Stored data
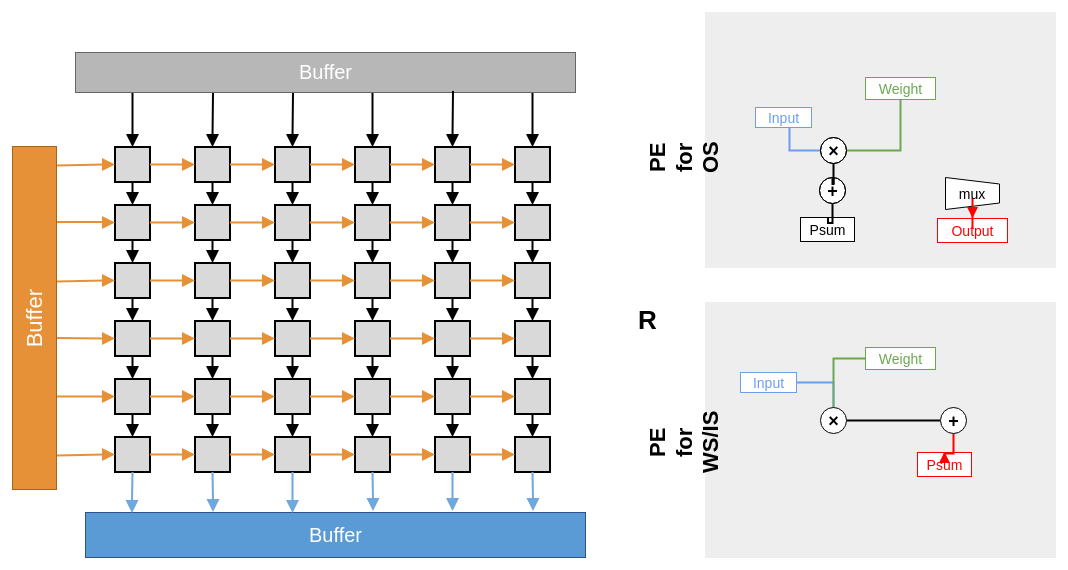
<!DOCTYPE html>
<html lang="en">
<head>
<meta charset="utf-8">
<title>Systolic array and processing elements</title>
<style>
:root {
  --ink: #000; --paper: #fff; --panel: #eee; --cell: #d9d9d9;
  --grey: #b7b7b7; --grey-edge: #666;
  --orange: #e69138; --orange-edge: #a5651f;
  --blue: #5b9bd5; --blue-edge: #2f528f; --sky: #6fa8dc;
  --input: #6d9eeb; --weight: #6aa84f; --output: #f00;
}
* { box-sizing: border-box; margin: 0; }
body { width: 1068px; height: 570px; overflow: hidden; background: var(--paper); font-family: "Liberation Sans", Arial, sans-serif; }
.diagram { position: relative; width: 1068px; height: 570px; overflow: hidden; }
.diagram > * { position: absolute; }
.buffer { display: flex; align-items: center; justify-content: center; border: 1px solid; color: var(--paper); font-size: 20px; }
.buffer-top { left: 75px; top: 52px; width: 501px; height: 41px; background: var(--grey); border-color: var(--grey-edge); }
.buffer-left { left: 12px; top: 146px; width: 45px; height: 344px; background: var(--orange); border-color: var(--orange-edge); font-size: 22px; }
.buffer-left span { writing-mode: vertical-rl; transform: rotate(180deg); }
.buffer-bottom { left: 85px; top: 512px; width: 501px; height: 46px; background: var(--blue); border-color: var(--blue-edge); }
.pe-array { left: 114px; top: 146px; display: grid; grid-template-columns: repeat(6, 37px); grid-auto-rows: 37px; gap: 21px 43px; }
.pe-array i { background: var(--cell); border: 2px solid var(--ink); }
.panel { left: 705px; width: 351px; background: var(--panel); }
.panel-os { top: 12px; height: 256px; }
.panel-ws { top: 302px; height: 256px; }
.wires { left: 0; top: 0; fill: none; stroke-width: 2; }
.side-label { left: 645px; width: 80px; height: 100px; writing-mode: vertical-rl; transform: rotate(180deg); text-align: center; font-size: 22px; font-weight: bold; line-height: 26.5px; }
.side-label-os { top: 107px; }
.side-label-ws { top: 392px; }
.mark { left: 638px; top: 305px; font-size: 26px; line-height: 30px; font-weight: bold; }
.port { display: flex; align-items: center; justify-content: center; border: 1px solid; background: var(--paper); font-size: 14px; line-height: 16px; }
.port-text { display: flex; align-items: center; justify-content: center; font-size: 14px; line-height: 16px; }
.input { color: var(--input); width: 57px; height: 21px; }
.weight { color: var(--weight); width: 71px; height: 23px; }
.psum { width: 55px; height: 25px; }
.output { color: var(--output); }
.op { display: flex; align-items: center; justify-content: center; width: 27px; height: 27px; border: 1px solid var(--ink); border-radius: 50%; background: var(--paper); font-size: 18px; line-height: 20px; font-weight: bold; }
</style>
</head>
<body>
<main class="diagram">
  <div class="buffer buffer-top">Buffer</div>
  <div class="buffer buffer-left"><span>Buffer</span></div>
  <div class="buffer buffer-bottom">Buffer</div>

  <div class="pe-array" role="img" aria-label="Six by six array of processing elements">
    <i></i><i></i><i></i><i></i><i></i><i></i>
    <i></i><i></i><i></i><i></i><i></i><i></i>
    <i></i><i></i><i></i><i></i><i></i><i></i>
    <i></i><i></i><i></i><i></i><i></i><i></i>
    <i></i><i></i><i></i><i></i><i></i><i></i>
    <i></i><i></i><i></i><i></i><i></i><i></i>
  </div>

  <svg class="wires" width="1068" height="570" aria-hidden="true">
    <defs>
      <polygon id="head-right" points="0,0 -13,-6.5 -13,6.5" stroke="none"/>
      <polygon id="head-down" points="0,0 -6.5,-13 6.5,-13" stroke="none"/>
      <g id="step-right"><path d="M150 164.5H184"/><use href="#head-right" x="195" y="164.5"/></g>
      <g id="row-flow">
        <use href="#step-right"/><use href="#step-right" x="80"/><use href="#step-right" x="160"/>
        <use href="#step-right" x="240"/><use href="#step-right" x="320"/>
        <use href="#head-right" x="115" y="164.5"/>
      </g>
      <g id="step-down"><path d="M132.5 182V194"/><use href="#head-down" x="132.5" y="205"/></g>
      <g id="column-flow">
        <use href="#head-down" x="132.5" y="147"/>
        <use href="#step-down"/><use href="#step-down" y="58"/><use href="#step-down" y="116"/>
        <use href="#step-down" y="174"/><use href="#step-down" y="232"/>
      </g>
    </defs>
    <g stroke="var(--orange)" fill="var(--orange)">
      <use href="#row-flow"/><use href="#row-flow" y="58"/><use href="#row-flow" y="116"/>
      <use href="#row-flow" y="174"/><use href="#row-flow" y="232"/><use href="#row-flow" y="290"/>
      <path d="M57 165.5L104 164.5M57 222H104M57 281.5L104 280.5M57 338L104 338.5M57 396.5H104M57 455.5L104 454.5"/>
    </g>
    <g stroke="var(--ink)" fill="var(--ink)">
      <use href="#column-flow"/><use href="#column-flow" x="80"/><use href="#column-flow" x="160"/>
      <use href="#column-flow" x="240"/><use href="#column-flow" x="320"/><use href="#column-flow" x="400"/>
      <path d="M132.5 93V136M213 93L212.5 136M293 93L292.5 136M372.5 93V136M453 91L452.5 136M532.5 93V136"/>
    </g>
    <g stroke="var(--sky)" fill="var(--sky)">
      <path d="M132.5 472L132 502M212.5 472L213 501M292.5 472V502M372.5 472L373 500M452.5 472V500M532.5 472L533 500"/>
      <use href="#head-down" x="132" y="513"/><use href="#head-down" x="213" y="512"/>
      <use href="#head-down" x="292.5" y="513"/><use href="#head-down" x="373" y="511"/>
      <use href="#head-down" x="452.5" y="511"/><use href="#head-down" x="533" y="511"/>
    </g>
  </svg>

  <section class="panel panel-os" aria-label="Processing element for OS"></section>
  <section class="panel panel-ws" aria-label="Processing element for WS and IS"></section>
  <h2 class="side-label side-label-os">PE<br>for<br>OS</h2>
  <h2 class="side-label side-label-ws">PE<br>for<br>WS/IS</h2>
  <p class="mark">R</p>

  <div class="port input" style="left:755px;top:107px">Input</div>
  <div class="port weight" style="left:865px;top:77px">Weight</div>
  <div class="port psum" style="left:800px;top:217px"></div>
  <div class="port output" style="left:937px;top:218px;width:71px;height:25px"></div>
  <div class="op" style="left:820px;top:137px"></div>
  <div class="op" style="left:819px;top:177px"></div>

  <div class="port input" style="left:740px;top:372px">Input</div>
  <div class="port weight" style="left:865px;top:347px">Weight</div>
  <div class="port psum output" style="left:917px;top:452px"></div>
  <div class="op" style="left:820px;top:407px">×</div>
  <div class="op" style="left:940px;top:407px">+</div>

  <svg class="wires" width="1068" height="570" aria-hidden="true">
    <polygon points="945.5,177.5 999.5,184 999.5,203 945.5,209.5" fill="var(--paper)" stroke="var(--ink)" stroke-width="1"/>
    <g stroke="var(--ink)">
      <path d="M833.5 164V184M832.5 204V223H828V217M847 420.5H940"/>
      <path d="M833 178V185" stroke-width="3"/>
    </g>
    <g stroke="var(--input)"><path d="M789.5 128V150.5H820M797 382.5H833.5V407"/></g>
    <g stroke="var(--weight)"><path d="M900.5 100V150.5H847M865 358.5H833.5V382"/><path d="M833.5 382V407" stroke-opacity=".75"/></g>
    <g stroke="var(--output)">
      <path d="M972.5 198V229M953.5 434V453.5H944.5V456"/>
      <g fill="var(--output)" stroke="none">
        <polygon points="972.5,218 967,207 978,207"/>
        <polygon points="944.5,452 939,463 950,463"/>
      </g>
    </g>
  </svg>

  <span class="port-text psum" style="left:800px;top:217px">Psum</span>
  <span class="port-text" style="left:945px;top:181px;width:54px;height:25px">mux</span>
  <span class="port-text output" style="left:937px;top:218px;width:71px;height:25px">Output</span>
  <span class="port-text psum output" style="left:917px;top:452px">Psum</span>
  <span class="op" style="left:820px;top:137px;background:none">×</span>
  <span class="op" style="left:819px;top:177px;background:none">+</span>
</main>
</body>
</html>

*EXERCISE:* Please find every line in the records that contains the word "justify", and copy it out.

*EXPECTED OUTPUT:*
.buffer { display: flex; align-items: center; justify-content: center; border: 1px solid; color: var(--paper); font-size: 20px; }
.port { display: flex; align-items: center; justify-content: center; border: 1px solid; background: var(--paper); font-size: 14px; line-height: 16px; }
.port-text { display: flex; align-items: center; justify-content: center; font-size: 14px; line-height: 16px; }
.op { display: flex; align-items: center; justify-content: center; width: 27px; height: 27px; border: 1px solid var(--ink); border-radius: 50%; background: var(--paper); font-size: 18px; line-height: 20px; font-weight: bold; }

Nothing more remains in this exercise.